#### Required action
From the data below, return each line in which the string "disc" is found.

···

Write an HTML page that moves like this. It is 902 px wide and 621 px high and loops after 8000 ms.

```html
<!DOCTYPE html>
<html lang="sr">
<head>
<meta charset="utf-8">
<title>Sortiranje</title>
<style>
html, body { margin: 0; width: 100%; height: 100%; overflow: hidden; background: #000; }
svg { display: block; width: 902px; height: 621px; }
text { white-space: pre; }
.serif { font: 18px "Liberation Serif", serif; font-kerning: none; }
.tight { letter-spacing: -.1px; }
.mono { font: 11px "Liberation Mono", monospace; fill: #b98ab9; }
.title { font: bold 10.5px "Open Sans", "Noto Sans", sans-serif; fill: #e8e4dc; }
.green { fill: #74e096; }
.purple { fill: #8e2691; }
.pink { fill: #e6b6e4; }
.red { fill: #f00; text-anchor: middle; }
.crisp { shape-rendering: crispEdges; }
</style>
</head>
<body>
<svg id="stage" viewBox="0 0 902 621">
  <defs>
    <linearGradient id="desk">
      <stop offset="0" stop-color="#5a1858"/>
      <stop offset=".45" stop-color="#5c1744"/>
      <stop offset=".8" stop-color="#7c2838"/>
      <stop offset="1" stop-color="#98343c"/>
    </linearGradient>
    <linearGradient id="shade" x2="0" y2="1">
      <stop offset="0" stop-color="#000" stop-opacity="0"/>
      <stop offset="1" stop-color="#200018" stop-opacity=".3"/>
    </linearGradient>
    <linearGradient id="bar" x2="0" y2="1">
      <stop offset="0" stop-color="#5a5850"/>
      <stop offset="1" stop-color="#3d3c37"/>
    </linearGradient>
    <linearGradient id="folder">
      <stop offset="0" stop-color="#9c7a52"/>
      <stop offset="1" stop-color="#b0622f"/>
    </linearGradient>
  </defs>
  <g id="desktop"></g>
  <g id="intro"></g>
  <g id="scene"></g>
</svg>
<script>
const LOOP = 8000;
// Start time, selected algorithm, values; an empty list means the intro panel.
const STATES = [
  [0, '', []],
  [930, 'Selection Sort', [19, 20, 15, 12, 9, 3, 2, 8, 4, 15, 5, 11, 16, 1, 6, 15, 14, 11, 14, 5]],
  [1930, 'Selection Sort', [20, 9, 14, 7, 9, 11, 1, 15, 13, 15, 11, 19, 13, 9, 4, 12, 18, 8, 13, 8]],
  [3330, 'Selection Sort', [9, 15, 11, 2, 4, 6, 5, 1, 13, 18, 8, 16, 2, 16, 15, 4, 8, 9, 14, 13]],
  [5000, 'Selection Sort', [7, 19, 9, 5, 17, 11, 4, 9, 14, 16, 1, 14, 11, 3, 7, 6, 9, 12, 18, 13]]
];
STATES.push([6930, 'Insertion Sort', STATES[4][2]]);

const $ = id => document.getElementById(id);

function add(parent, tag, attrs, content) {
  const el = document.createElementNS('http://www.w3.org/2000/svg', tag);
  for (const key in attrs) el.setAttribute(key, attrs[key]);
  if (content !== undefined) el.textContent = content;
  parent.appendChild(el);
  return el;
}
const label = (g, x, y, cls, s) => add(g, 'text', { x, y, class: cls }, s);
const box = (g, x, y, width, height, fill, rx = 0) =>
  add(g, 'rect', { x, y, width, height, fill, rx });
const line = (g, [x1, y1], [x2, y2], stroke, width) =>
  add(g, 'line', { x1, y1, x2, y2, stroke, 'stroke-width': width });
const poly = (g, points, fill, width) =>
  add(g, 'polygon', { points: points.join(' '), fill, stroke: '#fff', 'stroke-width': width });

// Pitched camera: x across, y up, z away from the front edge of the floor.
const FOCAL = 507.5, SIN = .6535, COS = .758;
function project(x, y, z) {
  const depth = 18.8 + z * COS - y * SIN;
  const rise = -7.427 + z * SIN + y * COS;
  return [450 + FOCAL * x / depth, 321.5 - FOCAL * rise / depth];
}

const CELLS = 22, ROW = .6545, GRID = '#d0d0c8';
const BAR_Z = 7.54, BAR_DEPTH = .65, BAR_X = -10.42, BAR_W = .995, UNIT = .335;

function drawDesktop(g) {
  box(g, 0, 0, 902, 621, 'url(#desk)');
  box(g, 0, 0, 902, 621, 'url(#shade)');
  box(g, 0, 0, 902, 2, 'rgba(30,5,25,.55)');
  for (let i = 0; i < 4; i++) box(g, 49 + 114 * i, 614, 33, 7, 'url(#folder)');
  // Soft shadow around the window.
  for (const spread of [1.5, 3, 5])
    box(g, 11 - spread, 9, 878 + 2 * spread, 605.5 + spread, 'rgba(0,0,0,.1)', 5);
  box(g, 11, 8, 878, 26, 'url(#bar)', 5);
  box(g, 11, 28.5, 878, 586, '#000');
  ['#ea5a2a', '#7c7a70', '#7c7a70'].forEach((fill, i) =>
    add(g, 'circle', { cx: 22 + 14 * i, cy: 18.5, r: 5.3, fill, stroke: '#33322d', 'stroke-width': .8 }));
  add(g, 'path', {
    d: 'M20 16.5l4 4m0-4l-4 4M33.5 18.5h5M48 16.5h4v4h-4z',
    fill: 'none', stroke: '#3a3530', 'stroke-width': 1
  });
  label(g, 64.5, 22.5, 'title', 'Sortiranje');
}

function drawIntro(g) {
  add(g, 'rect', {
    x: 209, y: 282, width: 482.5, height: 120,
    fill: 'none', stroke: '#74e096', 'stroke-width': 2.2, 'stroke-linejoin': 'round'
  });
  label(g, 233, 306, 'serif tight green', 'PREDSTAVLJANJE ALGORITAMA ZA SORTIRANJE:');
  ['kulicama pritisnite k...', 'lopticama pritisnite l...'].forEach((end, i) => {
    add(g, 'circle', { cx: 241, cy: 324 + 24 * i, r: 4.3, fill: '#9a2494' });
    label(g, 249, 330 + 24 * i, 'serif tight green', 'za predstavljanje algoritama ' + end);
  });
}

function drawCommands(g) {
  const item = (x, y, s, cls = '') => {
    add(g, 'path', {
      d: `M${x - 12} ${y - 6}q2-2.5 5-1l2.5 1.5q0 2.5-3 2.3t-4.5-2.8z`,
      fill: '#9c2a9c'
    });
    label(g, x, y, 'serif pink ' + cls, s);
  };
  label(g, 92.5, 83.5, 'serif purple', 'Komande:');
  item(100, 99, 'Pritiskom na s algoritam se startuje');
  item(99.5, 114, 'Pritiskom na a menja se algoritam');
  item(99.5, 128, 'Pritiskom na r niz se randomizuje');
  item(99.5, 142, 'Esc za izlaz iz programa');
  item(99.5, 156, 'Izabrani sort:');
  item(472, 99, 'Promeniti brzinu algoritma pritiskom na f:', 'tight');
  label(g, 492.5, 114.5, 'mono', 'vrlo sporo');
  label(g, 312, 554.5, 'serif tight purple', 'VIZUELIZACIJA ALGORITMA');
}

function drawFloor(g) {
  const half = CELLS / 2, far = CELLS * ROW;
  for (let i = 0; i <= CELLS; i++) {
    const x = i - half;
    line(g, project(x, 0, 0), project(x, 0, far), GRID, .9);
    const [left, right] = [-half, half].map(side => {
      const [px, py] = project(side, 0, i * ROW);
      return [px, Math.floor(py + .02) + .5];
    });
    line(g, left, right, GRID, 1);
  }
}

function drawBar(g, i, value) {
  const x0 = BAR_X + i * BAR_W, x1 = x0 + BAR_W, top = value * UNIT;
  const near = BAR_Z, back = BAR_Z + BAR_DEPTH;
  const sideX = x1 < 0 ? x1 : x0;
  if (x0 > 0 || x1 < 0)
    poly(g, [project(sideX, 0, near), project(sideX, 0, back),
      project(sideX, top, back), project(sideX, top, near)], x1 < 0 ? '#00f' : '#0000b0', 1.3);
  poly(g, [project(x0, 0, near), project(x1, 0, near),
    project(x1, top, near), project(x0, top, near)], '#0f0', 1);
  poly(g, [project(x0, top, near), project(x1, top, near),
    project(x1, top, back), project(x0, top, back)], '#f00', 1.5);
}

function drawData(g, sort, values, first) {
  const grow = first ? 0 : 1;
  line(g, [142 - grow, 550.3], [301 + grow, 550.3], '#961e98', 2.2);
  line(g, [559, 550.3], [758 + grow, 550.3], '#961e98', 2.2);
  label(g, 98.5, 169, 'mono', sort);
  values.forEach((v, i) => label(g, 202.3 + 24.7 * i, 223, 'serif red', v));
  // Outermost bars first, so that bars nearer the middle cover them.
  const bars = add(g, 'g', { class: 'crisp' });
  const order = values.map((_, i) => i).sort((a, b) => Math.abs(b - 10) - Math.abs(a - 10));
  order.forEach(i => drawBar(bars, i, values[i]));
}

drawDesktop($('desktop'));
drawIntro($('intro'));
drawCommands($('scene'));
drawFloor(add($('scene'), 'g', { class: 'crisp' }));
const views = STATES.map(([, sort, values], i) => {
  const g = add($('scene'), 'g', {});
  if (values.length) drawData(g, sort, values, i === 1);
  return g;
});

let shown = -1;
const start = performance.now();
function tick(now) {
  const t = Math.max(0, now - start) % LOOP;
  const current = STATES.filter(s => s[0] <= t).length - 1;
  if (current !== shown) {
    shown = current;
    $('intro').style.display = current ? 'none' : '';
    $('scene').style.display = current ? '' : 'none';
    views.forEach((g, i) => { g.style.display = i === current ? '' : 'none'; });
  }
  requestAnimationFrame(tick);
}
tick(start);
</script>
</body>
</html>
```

···

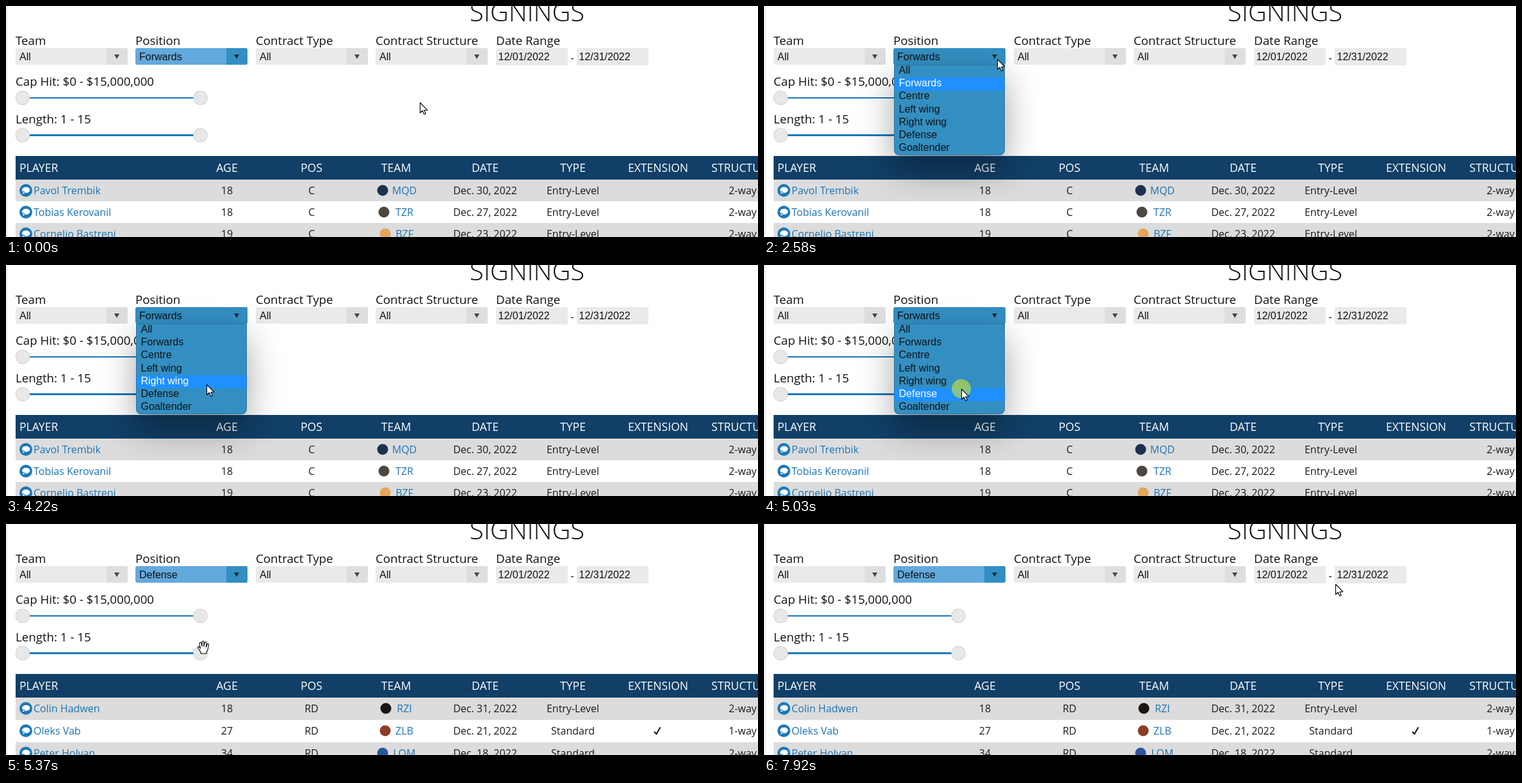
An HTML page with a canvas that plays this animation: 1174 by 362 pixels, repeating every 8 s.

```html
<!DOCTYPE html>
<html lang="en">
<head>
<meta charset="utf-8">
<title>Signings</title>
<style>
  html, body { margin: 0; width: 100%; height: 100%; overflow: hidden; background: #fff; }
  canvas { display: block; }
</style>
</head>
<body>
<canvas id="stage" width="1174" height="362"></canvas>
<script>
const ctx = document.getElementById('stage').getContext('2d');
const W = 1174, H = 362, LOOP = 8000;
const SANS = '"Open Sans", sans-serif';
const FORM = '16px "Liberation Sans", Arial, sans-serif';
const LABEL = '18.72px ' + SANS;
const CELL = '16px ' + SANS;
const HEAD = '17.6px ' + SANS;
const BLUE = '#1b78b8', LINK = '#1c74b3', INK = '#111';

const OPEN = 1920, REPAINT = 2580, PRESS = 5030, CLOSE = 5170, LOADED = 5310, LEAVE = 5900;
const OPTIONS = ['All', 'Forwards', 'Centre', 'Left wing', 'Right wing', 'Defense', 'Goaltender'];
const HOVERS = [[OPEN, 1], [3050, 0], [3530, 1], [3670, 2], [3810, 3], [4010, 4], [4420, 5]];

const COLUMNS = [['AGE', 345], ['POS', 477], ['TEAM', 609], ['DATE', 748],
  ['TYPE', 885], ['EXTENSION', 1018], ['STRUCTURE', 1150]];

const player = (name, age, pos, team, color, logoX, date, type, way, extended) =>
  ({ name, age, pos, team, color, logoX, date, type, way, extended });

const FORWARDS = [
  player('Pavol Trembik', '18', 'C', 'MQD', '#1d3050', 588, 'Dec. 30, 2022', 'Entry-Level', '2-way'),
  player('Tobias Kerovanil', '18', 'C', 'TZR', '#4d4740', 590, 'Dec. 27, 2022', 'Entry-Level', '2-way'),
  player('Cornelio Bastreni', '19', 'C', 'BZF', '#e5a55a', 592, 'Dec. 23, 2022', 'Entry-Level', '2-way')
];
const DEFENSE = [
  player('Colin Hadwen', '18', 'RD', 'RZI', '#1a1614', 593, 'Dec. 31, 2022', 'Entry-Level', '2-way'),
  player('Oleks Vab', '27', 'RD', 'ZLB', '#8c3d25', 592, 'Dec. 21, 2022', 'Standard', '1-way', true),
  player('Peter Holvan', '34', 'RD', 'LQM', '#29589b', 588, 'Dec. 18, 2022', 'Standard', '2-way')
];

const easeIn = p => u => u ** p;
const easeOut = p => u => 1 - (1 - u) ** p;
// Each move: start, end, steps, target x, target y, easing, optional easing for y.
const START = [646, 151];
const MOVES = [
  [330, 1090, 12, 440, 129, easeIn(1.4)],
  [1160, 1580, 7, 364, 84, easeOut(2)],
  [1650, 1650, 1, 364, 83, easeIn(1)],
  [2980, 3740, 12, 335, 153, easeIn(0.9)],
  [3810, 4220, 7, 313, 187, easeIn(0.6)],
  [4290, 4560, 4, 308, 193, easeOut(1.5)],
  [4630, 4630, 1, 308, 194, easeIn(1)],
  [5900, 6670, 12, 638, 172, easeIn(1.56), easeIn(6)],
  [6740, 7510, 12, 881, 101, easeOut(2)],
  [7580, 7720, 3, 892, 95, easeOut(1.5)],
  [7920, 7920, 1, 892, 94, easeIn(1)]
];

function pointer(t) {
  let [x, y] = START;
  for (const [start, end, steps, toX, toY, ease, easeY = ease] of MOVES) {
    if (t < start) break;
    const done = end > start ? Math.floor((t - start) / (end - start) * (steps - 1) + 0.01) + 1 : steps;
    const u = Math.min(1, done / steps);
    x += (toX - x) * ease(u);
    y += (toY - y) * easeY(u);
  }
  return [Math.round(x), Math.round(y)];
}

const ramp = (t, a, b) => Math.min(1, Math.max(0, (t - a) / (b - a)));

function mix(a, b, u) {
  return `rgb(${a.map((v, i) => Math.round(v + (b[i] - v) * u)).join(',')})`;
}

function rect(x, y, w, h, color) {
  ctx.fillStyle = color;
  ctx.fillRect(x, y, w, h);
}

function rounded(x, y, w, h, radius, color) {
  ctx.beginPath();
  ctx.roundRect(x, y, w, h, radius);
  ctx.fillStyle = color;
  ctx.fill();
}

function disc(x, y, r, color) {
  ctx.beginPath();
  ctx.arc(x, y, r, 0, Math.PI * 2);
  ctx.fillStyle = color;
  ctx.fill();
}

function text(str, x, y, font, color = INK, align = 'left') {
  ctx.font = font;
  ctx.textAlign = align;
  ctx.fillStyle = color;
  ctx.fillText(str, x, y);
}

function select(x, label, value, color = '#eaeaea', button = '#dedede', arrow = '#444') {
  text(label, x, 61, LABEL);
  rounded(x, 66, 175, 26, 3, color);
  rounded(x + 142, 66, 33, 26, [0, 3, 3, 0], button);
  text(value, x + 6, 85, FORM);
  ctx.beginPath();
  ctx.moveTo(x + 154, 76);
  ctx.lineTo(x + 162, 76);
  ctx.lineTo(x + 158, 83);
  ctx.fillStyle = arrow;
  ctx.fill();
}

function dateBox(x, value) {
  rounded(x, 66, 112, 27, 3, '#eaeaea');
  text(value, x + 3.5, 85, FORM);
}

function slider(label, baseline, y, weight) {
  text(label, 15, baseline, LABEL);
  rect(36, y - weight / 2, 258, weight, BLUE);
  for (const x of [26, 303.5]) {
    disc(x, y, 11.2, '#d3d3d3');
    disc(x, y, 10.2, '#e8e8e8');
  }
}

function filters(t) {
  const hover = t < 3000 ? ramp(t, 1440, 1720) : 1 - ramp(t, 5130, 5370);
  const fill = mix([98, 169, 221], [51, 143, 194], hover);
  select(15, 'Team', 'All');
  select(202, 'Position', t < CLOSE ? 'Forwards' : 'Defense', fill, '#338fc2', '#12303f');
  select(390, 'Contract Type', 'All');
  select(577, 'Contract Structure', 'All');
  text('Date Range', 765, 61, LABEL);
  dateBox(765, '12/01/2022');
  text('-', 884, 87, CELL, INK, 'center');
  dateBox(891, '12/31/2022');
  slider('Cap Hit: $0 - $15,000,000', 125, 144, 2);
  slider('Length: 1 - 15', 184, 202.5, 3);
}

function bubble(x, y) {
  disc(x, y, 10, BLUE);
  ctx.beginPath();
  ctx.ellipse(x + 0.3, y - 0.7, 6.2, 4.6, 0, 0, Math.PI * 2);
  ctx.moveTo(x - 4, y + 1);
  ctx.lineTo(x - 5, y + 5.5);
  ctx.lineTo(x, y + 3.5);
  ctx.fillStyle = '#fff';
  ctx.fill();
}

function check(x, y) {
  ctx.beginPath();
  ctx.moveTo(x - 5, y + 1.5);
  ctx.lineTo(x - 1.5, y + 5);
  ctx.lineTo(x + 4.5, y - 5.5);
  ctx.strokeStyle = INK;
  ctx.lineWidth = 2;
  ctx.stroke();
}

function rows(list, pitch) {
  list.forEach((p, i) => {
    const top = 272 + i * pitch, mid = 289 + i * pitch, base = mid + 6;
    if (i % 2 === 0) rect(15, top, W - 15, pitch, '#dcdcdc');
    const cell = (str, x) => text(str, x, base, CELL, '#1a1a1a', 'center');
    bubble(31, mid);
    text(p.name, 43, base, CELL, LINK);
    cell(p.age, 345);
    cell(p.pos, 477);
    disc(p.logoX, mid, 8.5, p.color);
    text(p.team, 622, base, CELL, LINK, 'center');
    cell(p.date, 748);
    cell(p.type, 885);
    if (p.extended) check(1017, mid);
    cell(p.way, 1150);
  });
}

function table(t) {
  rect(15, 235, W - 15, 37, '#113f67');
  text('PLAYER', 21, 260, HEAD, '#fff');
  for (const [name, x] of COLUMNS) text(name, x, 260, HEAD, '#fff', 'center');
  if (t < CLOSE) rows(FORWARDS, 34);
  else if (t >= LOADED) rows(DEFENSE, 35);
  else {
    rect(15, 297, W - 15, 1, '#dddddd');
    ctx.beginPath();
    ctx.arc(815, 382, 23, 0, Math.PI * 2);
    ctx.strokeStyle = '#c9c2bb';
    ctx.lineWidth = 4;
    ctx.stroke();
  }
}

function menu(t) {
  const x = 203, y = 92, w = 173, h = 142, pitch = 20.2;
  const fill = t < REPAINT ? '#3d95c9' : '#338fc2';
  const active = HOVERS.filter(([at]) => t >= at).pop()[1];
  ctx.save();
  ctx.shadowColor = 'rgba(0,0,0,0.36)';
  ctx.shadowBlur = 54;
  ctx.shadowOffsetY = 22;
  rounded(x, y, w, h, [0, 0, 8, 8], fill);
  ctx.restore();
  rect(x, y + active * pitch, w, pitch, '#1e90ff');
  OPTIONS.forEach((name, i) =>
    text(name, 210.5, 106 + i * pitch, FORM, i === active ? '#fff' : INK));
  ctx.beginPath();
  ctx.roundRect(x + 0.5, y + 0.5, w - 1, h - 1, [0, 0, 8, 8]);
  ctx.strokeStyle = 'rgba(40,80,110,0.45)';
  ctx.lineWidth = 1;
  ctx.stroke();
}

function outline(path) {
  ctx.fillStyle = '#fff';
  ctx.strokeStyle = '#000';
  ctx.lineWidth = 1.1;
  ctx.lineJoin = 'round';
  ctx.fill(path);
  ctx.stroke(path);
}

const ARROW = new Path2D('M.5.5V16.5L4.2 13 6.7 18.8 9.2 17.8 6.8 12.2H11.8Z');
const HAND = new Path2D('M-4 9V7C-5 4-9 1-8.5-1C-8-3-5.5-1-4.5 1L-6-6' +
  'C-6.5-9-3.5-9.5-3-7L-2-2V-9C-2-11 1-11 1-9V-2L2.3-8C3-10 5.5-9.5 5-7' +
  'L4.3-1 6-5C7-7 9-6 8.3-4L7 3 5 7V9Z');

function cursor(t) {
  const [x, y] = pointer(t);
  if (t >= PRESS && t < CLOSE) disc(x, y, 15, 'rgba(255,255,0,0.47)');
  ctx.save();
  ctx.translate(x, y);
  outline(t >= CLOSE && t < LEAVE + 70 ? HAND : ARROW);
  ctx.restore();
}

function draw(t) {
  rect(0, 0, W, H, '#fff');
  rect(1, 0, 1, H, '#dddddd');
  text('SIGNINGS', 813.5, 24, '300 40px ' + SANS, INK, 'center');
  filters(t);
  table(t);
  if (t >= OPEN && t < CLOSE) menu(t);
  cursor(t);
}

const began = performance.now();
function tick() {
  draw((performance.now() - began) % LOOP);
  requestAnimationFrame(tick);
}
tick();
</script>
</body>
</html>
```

···

#### Response to the exercise
function disc(x, y, r, color) {
    disc(x, y, 11.2, '#d3d3d3');
    disc(x, y, 10.2, '#e8e8e8');
  disc(x, y, 10, BLUE);
    disc(p.logoX, mid, 8.5, p.color);
  if (t >= PRESS && t < CLOSE) disc(x, y, 15, 'rgba(255,255,0,0.47)');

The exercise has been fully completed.